### The problem
Please copy each line in the records below that contains the string "ellipse".

Stored data entries:
+-------+

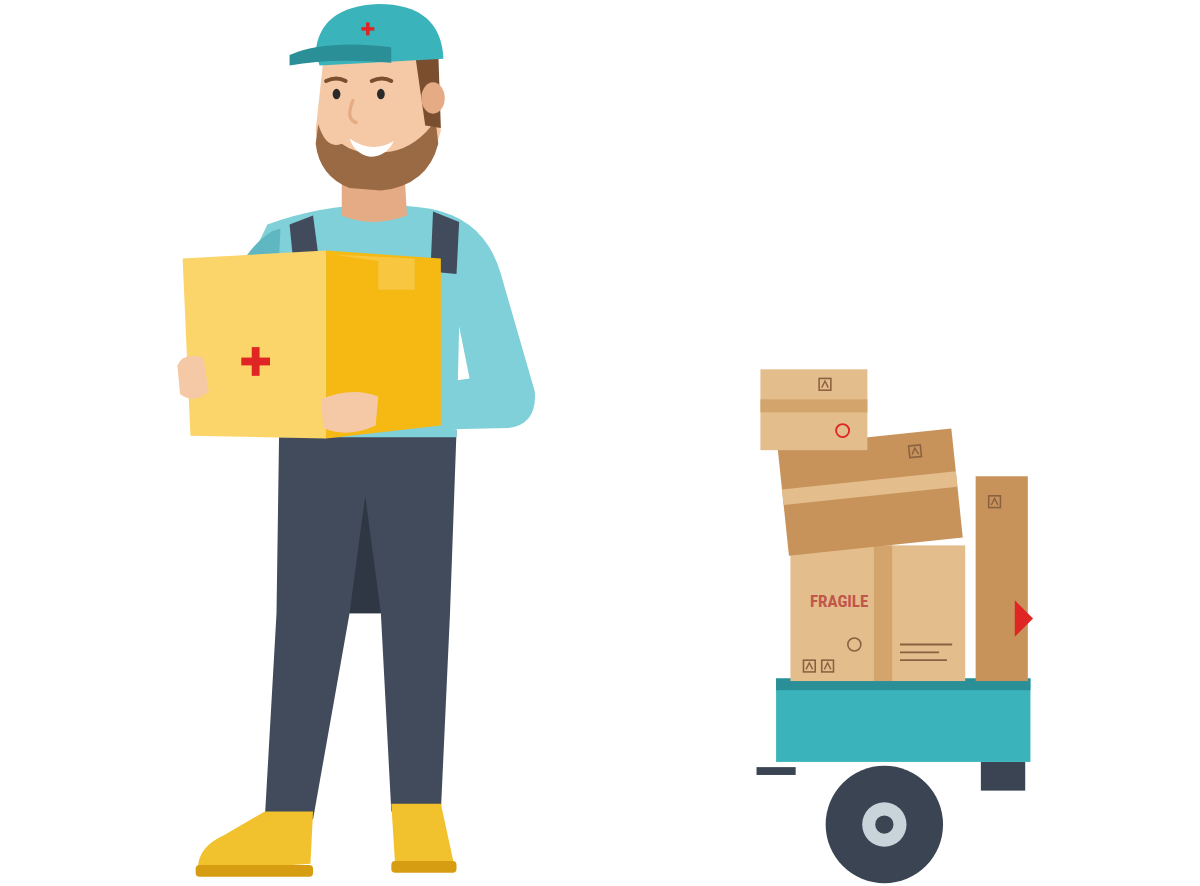
<!DOCTYPE html>
<html lang="en">
<head>
<meta charset="utf-8">
<title>Parcel Courier</title>
<link rel="stylesheet" href="https://fonts.googleapis.com/css2?family=Roboto+Condensed:wght@700&display=swap">
<style>
  :root {
    --bg: #ffffff;
    --cap: #3bb3bb;
    --cap-dark: #2a8f97;
    --skin: #f6c9a6;
    --skin-shade: #e5ab85;
    --beard: #9a6a45;
    --hair: #7a4f30;
    --shirt: #7fd0d8;
    --shirt-shade: #5fb7c1;
    --overalls: #414b5b;
    --overalls-dark: #2f3745;
    --boot: #f2c12e;
    --boot-dark: #d69d12;
    --box-front: #fbd46a;
    --box-side: #f6b914;
    --cross: #e02525;
    --carton: #e3bd8c;
    --carton-dark: #c8935b;
    --carton-tape: #d3a56d;
    --carton-ink: #8a6140;
    --cart: #3bb3bb;
    --cart-dark: #2a8f97;
    --wheel: #3a4453;
    --hub: #c9d3da;
    --fragile: #c0574a;
  }
  html, body { margin: 0; padding: 0; overflow: hidden; background: var(--bg); }
  .canvas { width: 1200px; height: 886px; display: block; }
  .fragile-label { font-family: "Roboto Condensed", sans-serif; font-weight: 700; font-size: 13px; fill: var(--fragile); }
</style>
</head>
<body>
<svg class="canvas" viewBox="0 0 920 679" xmlns="http://www.w3.org/2000/svg" role="img" aria-label="Courier carrying a parcel next to a cart loaded with boxes">
  <defs>
    <g id="red-cross">
      <rect x="-3" y="-11" width="6" height="22" fill="var(--cross)"/>
      <rect x="-11" y="-3" width="22" height="6" fill="var(--cross)"/>
    </g>
    <g id="care-icon">
      <rect x="0" y="0" width="9" height="9" fill="none" stroke="var(--carton-ink)" stroke-width="1.2"/>
      <path d="M2 7 L4.5 2 L7 7" fill="none" stroke="var(--carton-ink)" stroke-width="1.1"/>
    </g>
  </defs>

  <rect width="920" height="679" fill="var(--bg)"/>

  <g id="courier">
    <!-- legs -->
    <path d="M214 330 L350 330 L345 470 L338 622 L300 622 L292 470 L268 470 L240 628 L203 628 L212 470 Z" fill="var(--overalls)"/>
    <path d="M280 380 L292 470 L268 470 Z" fill="var(--overalls-dark)"/>
    <!-- boots -->
    <path d="M203 622 L240 622 L238 662 L152 668 Q150 650 172 640 Z" fill="var(--boot)"/>
    <rect x="150" y="663" width="90" height="9" rx="3" fill="var(--boot-dark)"/>
    <path d="M300 616 L338 616 L348 662 L303 664 Z" fill="var(--boot)"/>
    <rect x="300" y="660" width="50" height="9" rx="3" fill="var(--boot-dark)"/>
    <!-- torso shirt -->
    <path d="M205 172 Q265 150 330 160 Q372 168 384 210 L410 300 Q412 325 390 328 L300 330 L292 300 L360 290 L352 250 L350 335 L214 335 L210 235 Q196 250 170 245 Z" fill="var(--shirt)"/>
    <path d="M160 250 Q190 180 215 175 L212 240 Q195 270 165 300 Z" fill="var(--shirt-shade)"/>
    <!-- overall straps -->
    <path d="M222 172 L240 165 L246 210 L226 212 Z" fill="var(--overalls)"/>
    <path d="M332 162 L352 170 L350 210 L330 208 Z" fill="var(--overalls)"/>
    <!-- neck -->
    <path d="M262 130 L310 130 L312 165 Q285 175 262 165 Z" fill="var(--skin-shade)"/>
    <!-- head -->
    <path d="M248 45 L330 40 L338 100 Q330 135 300 140 L270 140 Q245 130 242 100 Z" fill="var(--skin)"/>
    <path d="M244 95 Q250 115 262 110 Q275 120 300 116 Q320 112 334 92 L336 110 Q328 142 292 146 L268 144 Q245 135 242 110 Z" fill="var(--beard)"/>
    <path d="M268 106 Q285 118 302 108 Q296 120 284 120 Q272 118 268 106 Z" fill="#ffffff"/>
    <path d="M318 40 L336 40 L338 98 L326 96 Z" fill="var(--hair)"/>
    <ellipse cx="332" cy="75" rx="9" ry="12" fill="var(--skin-shade)"/>
    <ellipse cx="258" cy="72" rx="3" ry="4" fill="#2a2a2a"/>
    <ellipse cx="292" cy="72" rx="3" ry="4" fill="#2a2a2a"/>
    <path d="M250 62 Q258 58 265 62 M285 62 Q293 58 300 62" stroke="var(--hair)" stroke-width="3" fill="none" stroke-linecap="round"/>
    <path d="M271 76 Q264 92 274 94" stroke="var(--skin-shade)" stroke-width="2.5" fill="none"/>
    <!-- cap -->
    <path d="M242 40 Q245 5 290 3 Q338 3 340 45 L245 50 Z" fill="var(--cap)"/>
    <path d="M222 42 Q250 30 300 36 L300 48 Q255 44 222 50 Z" fill="var(--cap-dark)"/>
    <use href="#red-cross" transform="translate(282 22) scale(0.45)"/>
    <!-- parcel -->
    <path d="M140 198 L250 192 L250 336 L146 334 Z" fill="var(--box-front)"/>
    <path d="M250 192 L338 198 L338 326 L250 336 Z" fill="var(--box-side)"/>
    <path d="M255 195 L318 198 L318 222 L290 222 L290 200 Z" fill="var(--box-front)" opacity="0.5"/>
    <use href="#red-cross" transform="translate(196 277)"/>
    <!-- hands -->
    <path d="M136 280 Q140 270 156 274 L160 300 Q148 310 138 302 Z" fill="var(--skin)"/>
    <path d="M246 306 Q270 296 290 304 L288 326 Q266 336 248 328 Z" fill="var(--skin)"/>
  </g>

  <g id="cart">
    <rect x="580" y="588" width="30" height="6" fill="var(--wheel)"/>
    <rect x="752" y="584" width="34" height="22" fill="var(--wheel)"/>
    <rect x="595" y="520" width="195" height="64" fill="var(--cart)"/>
    <rect x="595" y="520" width="195" height="9" fill="var(--cart-dark)"/>
    <circle cx="678" cy="632" r="45" fill="var(--wheel)"/>
    <circle cx="678" cy="632" r="17" fill="var(--hub)"/>
    <circle cx="678" cy="632" r="7" fill="var(--wheel)"/>

    <!-- tall carton -->
    <rect x="748" y="365" width="40" height="157" fill="var(--carton-dark)"/>
    <use href="#care-icon" x="758" y="380"/>
    <path d="M778 460 L792 474 L778 488 Z" fill="var(--cross)"/>
    <!-- bottom carton -->
    <rect x="606" y="418" width="134" height="104" fill="var(--carton)"/>
    <rect x="670" y="418" width="14" height="104" fill="var(--carton-tape)"/>
    <text class="fragile-label" x="621" y="465">FRAGILE</text>
    <use href="#care-icon" x="616" y="506"/>
    <use href="#care-icon" x="630" y="506"/>
    <path d="M690 494 h40 M690 500 h30 M690 506 h36" stroke="var(--carton-ink)" stroke-width="1.4"/>
    <circle cx="655" cy="494" r="5" fill="none" stroke="var(--carton-ink)" stroke-width="1.2"/>
    <!-- middle carton -->
    <g transform="rotate(-6 668 376)">
      <rect x="600" y="335" width="134" height="84" fill="var(--carton-dark)"/>
      <rect x="600" y="368" width="134" height="12" fill="var(--carton)"/>
      <use href="#care-icon" x="700" y="345"/>
    </g>
    <!-- top carton -->
    <rect x="583" y="283" width="82" height="62" fill="var(--carton)"/>
    <rect x="583" y="306" width="82" height="10" fill="var(--carton-tape)"/>
    <use href="#care-icon" x="628" y="290"/>
    <circle cx="646" cy="330" r="5" fill="none" stroke="var(--cross)" stroke-width="1.4"/>
  </g>
</svg>
</body>
</html>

+-------+

### Response below
    <ellipse cx="332" cy="75" rx="9" ry="12" fill="var(--skin-shade)"/>
    <ellipse cx="258" cy="72" rx="3" ry="4" fill="#2a2a2a"/>
    <ellipse cx="292" cy="72" rx="3" ry="4" fill="#2a2a2a"/>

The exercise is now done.